**Task details**
Could you report every line from the entries that includes the word "body"?

**Input records**
┌──
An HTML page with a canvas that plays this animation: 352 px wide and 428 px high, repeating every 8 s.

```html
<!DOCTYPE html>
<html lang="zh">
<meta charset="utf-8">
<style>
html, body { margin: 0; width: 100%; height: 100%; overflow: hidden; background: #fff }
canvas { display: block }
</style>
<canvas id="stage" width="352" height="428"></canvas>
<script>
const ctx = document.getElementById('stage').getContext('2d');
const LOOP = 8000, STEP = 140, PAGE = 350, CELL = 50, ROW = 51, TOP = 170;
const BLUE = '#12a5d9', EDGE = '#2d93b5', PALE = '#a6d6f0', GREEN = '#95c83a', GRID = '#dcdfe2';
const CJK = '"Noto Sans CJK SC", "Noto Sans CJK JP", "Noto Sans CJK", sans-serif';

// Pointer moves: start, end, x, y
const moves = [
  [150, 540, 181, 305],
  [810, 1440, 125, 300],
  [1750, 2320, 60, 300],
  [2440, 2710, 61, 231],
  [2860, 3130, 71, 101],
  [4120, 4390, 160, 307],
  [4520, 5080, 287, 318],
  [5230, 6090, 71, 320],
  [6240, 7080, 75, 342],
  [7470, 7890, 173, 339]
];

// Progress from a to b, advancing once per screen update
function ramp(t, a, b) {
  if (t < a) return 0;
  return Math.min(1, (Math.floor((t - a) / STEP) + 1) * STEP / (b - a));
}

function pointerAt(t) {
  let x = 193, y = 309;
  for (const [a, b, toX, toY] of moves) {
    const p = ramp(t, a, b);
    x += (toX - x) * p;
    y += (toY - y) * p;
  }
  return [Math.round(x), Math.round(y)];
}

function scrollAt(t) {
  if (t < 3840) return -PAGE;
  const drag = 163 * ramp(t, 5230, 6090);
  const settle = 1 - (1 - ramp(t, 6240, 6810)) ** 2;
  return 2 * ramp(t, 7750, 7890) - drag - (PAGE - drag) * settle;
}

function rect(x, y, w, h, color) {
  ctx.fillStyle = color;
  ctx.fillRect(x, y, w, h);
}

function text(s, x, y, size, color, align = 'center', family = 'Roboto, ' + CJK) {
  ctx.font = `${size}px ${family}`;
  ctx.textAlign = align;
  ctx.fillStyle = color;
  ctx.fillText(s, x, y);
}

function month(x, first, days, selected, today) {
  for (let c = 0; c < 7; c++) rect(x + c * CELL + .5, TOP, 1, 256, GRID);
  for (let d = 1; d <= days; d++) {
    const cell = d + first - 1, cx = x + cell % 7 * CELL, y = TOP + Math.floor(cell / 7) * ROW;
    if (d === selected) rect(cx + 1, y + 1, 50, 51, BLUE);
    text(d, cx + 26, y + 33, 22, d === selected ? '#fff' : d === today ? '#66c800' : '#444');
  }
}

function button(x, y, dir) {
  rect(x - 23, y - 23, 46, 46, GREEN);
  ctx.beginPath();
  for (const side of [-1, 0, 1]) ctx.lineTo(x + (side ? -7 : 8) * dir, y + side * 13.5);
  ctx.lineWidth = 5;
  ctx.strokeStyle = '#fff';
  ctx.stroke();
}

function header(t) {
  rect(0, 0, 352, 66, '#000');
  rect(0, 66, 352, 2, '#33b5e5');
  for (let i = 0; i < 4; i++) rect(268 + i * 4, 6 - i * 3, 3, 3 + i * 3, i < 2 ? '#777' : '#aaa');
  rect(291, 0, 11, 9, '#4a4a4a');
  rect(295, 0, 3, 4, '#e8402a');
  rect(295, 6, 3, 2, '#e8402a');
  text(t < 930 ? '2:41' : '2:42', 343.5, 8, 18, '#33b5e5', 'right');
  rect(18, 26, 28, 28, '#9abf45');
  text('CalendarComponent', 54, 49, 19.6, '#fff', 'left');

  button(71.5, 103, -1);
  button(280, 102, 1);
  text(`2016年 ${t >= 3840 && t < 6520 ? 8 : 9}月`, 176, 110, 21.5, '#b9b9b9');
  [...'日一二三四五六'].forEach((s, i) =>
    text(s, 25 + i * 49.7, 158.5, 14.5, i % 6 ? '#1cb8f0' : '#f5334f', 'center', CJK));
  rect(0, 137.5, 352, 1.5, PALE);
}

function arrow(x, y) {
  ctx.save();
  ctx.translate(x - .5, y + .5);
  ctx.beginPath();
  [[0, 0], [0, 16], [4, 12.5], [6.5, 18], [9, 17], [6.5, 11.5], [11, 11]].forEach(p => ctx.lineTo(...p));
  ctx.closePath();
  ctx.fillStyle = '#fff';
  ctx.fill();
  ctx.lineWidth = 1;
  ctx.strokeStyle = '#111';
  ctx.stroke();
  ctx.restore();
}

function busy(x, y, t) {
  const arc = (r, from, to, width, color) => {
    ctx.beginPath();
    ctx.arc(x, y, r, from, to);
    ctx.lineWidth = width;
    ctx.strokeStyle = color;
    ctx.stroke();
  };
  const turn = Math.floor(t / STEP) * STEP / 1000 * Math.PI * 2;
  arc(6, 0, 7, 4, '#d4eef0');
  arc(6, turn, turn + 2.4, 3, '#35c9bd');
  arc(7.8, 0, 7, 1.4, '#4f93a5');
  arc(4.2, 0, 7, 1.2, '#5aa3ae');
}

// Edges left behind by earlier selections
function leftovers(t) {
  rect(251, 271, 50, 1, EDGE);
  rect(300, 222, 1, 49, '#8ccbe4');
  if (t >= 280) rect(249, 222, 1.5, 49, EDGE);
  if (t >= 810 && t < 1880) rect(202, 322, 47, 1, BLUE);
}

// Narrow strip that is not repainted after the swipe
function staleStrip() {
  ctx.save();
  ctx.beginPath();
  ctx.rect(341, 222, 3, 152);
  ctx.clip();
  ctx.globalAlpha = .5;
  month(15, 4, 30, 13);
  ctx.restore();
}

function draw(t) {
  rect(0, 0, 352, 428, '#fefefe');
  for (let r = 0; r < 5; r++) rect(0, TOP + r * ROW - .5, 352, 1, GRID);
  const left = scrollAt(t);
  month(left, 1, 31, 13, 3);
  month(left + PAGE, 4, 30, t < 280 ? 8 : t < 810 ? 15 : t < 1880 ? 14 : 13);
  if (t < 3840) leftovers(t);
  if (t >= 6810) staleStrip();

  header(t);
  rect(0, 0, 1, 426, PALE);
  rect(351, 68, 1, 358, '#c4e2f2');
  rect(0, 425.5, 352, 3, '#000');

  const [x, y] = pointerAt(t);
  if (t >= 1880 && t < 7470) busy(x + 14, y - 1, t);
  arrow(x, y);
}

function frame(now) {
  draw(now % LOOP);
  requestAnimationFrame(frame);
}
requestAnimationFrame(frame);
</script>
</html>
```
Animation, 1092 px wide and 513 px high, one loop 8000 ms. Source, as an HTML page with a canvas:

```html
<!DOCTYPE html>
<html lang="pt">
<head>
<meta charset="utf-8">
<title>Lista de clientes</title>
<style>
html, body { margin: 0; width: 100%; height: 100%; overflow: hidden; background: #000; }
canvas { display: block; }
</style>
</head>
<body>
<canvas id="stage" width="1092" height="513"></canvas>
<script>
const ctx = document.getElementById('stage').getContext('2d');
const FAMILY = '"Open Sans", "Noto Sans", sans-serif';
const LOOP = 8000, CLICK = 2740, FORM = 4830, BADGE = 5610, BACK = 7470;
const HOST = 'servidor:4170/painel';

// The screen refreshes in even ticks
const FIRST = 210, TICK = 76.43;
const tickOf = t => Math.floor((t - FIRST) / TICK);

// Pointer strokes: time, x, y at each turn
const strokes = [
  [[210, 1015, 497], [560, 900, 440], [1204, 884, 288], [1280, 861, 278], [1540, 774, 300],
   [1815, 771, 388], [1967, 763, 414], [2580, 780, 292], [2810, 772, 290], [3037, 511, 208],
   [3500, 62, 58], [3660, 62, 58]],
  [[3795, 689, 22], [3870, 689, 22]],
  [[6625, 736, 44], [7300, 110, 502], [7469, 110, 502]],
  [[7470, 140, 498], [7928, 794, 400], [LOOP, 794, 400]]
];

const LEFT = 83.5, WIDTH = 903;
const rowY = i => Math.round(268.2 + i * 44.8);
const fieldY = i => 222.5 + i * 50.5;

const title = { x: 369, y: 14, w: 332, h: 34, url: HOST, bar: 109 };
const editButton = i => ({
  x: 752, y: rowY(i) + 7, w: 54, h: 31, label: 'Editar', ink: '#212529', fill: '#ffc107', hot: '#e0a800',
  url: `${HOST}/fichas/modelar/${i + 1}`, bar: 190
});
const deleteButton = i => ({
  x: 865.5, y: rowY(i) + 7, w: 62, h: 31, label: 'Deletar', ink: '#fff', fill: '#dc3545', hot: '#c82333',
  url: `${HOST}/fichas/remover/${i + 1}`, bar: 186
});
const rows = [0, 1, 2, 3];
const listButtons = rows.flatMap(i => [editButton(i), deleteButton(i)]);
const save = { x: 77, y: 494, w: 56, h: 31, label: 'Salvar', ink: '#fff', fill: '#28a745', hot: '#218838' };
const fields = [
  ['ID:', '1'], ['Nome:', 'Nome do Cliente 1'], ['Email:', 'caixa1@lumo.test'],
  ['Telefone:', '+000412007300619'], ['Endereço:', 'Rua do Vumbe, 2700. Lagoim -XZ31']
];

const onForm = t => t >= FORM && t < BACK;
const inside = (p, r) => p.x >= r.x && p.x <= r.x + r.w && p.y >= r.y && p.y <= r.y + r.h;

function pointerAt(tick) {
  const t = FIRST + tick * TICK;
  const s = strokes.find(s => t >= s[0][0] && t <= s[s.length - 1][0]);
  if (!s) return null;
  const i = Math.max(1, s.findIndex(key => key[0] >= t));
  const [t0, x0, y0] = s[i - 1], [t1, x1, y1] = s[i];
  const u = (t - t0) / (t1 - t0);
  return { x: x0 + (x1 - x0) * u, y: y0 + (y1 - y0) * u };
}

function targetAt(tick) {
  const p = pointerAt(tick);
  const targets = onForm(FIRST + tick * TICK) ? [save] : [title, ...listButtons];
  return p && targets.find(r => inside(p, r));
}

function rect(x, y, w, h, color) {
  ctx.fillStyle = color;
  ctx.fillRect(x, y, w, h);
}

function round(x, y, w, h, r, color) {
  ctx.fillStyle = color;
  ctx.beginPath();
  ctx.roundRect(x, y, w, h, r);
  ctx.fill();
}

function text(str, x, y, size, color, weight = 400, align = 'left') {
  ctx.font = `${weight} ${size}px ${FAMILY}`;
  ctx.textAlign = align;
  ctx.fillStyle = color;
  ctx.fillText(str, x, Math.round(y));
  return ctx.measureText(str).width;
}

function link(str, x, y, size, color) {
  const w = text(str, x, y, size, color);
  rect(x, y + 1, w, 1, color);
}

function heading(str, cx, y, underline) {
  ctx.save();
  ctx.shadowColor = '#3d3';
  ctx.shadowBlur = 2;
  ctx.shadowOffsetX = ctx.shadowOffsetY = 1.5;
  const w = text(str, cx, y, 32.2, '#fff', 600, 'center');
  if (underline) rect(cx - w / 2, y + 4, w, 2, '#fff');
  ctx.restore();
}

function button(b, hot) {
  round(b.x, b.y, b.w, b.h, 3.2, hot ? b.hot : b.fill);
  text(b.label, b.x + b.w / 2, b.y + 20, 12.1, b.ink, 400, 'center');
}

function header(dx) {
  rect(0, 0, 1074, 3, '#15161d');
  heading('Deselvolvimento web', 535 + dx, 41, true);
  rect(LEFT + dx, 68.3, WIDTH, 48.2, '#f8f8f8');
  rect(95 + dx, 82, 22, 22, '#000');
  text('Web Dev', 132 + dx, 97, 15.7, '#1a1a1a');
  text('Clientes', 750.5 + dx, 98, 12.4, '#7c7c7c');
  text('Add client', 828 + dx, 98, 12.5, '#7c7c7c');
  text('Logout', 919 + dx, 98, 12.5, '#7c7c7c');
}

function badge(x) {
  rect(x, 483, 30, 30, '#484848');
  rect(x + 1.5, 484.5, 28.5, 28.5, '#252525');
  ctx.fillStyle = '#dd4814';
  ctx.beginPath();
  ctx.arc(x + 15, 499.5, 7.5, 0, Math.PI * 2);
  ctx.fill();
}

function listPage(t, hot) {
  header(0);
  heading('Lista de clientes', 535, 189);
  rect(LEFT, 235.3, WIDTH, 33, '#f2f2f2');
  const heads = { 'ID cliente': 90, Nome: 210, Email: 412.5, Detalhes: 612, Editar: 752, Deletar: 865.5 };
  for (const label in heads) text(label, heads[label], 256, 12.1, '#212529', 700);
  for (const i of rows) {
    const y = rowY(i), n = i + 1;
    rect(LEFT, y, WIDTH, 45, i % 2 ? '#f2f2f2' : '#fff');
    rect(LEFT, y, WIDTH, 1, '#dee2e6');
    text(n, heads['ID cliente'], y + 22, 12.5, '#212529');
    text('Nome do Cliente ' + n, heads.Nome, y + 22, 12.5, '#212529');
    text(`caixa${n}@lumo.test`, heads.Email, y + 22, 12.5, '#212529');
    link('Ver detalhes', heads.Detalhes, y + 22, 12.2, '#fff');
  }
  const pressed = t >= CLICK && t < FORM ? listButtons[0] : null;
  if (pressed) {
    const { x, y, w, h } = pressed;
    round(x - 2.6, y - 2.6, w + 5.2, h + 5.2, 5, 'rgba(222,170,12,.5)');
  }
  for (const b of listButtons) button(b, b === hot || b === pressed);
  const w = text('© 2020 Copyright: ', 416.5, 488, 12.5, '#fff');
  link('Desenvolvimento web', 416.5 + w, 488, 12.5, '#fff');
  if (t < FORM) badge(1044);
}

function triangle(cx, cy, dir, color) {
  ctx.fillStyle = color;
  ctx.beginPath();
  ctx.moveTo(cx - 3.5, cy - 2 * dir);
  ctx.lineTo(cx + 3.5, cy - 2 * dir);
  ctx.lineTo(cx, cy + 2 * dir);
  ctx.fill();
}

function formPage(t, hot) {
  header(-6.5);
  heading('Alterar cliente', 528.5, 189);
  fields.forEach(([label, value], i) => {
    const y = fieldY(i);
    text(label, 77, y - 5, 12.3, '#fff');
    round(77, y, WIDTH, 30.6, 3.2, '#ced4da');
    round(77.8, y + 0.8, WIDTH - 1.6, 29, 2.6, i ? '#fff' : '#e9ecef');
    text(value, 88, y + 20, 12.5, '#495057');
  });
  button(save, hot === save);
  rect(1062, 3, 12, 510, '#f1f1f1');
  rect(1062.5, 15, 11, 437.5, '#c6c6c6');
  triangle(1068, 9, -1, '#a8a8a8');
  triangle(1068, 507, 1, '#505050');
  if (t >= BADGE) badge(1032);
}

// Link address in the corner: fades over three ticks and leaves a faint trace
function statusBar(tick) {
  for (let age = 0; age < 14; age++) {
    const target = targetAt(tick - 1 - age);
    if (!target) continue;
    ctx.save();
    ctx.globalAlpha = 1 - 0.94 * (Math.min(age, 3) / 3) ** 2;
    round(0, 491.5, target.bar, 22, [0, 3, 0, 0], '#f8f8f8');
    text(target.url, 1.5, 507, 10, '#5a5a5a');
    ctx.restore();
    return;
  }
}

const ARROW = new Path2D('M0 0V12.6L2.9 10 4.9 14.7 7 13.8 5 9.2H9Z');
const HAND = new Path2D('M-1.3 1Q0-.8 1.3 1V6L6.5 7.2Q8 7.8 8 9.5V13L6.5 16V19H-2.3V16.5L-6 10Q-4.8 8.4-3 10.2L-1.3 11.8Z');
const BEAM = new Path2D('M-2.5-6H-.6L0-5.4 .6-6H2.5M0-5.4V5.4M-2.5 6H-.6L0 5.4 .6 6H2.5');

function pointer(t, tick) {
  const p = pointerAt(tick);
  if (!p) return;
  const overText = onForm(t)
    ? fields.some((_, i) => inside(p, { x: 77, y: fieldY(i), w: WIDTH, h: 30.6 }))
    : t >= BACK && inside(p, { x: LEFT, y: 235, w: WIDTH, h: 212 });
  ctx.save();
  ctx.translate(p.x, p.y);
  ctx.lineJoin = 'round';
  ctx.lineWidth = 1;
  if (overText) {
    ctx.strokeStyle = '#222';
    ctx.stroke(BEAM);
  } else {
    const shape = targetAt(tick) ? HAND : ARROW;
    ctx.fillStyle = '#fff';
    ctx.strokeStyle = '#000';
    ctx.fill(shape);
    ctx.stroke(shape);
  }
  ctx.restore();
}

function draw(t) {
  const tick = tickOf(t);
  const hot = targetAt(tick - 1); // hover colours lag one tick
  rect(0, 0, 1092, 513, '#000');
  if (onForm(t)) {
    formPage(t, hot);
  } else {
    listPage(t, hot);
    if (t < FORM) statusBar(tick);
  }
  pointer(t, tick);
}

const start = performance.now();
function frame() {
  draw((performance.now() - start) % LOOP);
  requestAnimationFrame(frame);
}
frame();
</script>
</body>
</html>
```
└──
**Task response**
html, body { margin: 0; width: 100%; height: 100%; overflow: hidden; background: #fff }
html, body { margin: 0; width: 100%; height: 100%; overflow: hidden; background: #000; }
<body>
</body>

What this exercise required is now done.